→ PROBLEM DESCRIPTION
Note each line in the data below that holds "floor", and copy it.

++++++++

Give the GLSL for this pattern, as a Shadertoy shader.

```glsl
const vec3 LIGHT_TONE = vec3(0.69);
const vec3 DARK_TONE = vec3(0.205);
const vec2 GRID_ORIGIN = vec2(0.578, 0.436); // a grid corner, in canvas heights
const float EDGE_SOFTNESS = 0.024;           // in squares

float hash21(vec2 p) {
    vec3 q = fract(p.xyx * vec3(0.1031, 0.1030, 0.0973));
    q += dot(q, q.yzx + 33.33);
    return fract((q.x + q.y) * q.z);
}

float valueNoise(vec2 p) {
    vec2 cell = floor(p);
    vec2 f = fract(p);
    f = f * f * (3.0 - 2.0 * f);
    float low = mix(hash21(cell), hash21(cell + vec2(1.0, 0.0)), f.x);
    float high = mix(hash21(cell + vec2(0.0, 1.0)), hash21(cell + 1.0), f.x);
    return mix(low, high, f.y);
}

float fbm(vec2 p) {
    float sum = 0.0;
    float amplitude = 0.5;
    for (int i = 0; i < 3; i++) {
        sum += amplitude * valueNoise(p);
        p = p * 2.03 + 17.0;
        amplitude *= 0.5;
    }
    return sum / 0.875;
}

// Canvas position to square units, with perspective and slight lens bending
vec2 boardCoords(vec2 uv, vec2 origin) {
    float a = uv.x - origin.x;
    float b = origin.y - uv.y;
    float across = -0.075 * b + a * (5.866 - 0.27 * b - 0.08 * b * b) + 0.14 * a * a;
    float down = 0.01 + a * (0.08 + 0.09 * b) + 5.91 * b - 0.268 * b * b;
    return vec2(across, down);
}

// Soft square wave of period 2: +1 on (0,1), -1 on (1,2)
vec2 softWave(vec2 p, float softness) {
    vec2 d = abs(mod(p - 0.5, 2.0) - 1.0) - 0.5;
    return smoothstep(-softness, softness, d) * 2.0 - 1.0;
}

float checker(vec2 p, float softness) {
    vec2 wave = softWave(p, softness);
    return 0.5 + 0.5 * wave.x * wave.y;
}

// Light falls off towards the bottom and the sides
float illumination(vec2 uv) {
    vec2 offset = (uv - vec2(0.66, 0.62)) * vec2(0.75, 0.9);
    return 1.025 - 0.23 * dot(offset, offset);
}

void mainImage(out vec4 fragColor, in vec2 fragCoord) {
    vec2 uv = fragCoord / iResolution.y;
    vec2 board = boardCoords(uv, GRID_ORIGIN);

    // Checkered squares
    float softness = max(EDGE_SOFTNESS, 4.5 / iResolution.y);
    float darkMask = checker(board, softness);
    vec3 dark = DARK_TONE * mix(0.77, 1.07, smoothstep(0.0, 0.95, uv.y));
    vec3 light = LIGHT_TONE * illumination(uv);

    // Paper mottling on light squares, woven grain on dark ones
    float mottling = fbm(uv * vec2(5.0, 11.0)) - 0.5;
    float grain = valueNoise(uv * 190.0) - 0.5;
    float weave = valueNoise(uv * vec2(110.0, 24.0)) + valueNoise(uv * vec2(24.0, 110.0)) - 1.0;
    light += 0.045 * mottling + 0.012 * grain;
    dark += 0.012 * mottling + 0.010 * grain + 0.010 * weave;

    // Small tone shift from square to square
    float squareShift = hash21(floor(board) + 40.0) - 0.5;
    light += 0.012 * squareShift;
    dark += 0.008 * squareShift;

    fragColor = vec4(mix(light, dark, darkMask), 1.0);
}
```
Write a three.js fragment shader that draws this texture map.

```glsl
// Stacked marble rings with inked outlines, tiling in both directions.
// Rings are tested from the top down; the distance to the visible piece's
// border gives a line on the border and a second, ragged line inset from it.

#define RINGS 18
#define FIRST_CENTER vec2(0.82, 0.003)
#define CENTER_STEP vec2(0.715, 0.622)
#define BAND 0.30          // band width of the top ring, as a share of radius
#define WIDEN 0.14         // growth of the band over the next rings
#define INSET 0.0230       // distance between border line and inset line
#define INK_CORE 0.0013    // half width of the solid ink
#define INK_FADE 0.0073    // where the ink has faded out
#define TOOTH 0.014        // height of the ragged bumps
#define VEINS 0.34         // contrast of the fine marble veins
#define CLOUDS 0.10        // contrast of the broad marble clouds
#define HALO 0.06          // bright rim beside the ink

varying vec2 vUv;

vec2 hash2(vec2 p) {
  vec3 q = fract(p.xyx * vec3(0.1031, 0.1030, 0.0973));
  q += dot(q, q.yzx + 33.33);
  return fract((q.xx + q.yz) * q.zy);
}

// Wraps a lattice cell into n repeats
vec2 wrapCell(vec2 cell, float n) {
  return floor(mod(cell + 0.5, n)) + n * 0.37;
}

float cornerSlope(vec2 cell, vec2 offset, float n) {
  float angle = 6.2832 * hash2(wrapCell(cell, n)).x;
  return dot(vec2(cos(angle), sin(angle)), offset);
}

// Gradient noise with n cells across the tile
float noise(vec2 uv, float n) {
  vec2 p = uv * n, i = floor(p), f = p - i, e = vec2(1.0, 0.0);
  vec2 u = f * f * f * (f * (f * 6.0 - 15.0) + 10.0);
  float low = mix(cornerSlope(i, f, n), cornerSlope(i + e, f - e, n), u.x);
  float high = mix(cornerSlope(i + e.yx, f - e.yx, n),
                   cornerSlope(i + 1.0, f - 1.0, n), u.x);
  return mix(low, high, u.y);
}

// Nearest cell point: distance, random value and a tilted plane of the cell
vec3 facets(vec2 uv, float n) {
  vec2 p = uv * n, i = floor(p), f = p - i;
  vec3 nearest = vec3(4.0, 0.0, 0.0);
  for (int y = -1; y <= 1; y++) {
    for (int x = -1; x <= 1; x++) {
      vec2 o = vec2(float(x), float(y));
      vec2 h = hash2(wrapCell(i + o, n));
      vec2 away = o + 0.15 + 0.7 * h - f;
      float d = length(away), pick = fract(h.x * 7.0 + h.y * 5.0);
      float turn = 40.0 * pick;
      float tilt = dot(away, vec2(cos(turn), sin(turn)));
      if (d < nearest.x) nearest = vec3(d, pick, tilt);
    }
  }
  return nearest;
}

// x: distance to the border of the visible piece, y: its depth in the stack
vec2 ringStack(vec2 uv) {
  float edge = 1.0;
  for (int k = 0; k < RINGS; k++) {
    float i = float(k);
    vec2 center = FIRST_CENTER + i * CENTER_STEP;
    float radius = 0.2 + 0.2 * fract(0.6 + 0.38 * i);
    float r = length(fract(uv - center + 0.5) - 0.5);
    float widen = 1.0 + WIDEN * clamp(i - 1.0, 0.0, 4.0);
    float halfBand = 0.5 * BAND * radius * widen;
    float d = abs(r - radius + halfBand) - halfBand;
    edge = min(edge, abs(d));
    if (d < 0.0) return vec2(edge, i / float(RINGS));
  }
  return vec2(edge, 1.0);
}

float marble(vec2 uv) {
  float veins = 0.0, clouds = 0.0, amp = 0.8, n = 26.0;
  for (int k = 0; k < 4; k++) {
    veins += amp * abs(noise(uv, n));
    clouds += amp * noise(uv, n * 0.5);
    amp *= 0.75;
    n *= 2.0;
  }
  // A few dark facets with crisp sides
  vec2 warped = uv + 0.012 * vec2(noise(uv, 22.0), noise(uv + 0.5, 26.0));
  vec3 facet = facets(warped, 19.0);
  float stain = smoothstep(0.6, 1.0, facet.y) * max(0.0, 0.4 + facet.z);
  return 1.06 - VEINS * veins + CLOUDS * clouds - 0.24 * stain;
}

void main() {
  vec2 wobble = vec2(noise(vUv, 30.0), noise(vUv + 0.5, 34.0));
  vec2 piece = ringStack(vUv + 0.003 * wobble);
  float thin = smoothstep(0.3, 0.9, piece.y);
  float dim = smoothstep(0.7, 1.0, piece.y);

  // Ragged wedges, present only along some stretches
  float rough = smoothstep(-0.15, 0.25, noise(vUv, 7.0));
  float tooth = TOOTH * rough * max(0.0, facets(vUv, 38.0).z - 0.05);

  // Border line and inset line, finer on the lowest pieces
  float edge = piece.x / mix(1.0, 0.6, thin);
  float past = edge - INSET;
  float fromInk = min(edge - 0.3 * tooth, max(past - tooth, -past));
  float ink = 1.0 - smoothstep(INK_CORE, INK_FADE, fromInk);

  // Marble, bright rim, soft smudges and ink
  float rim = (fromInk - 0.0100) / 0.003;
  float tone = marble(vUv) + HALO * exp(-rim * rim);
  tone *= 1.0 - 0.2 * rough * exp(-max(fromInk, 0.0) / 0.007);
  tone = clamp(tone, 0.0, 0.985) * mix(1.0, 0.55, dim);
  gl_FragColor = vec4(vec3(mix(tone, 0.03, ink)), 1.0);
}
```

++++++++

→ YOUR SOLUTION
    vec2 cell = floor(p);
    float squareShift = hash21(floor(board) + 40.0) - 0.5;
  return floor(mod(cell + 0.5, n)) + n * 0.37;
  vec2 p = uv * n, i = floor(p), f = p - i, e = vec2(1.0, 0.0);
  vec2 p = uv * n, i = floor(p), f = p - i;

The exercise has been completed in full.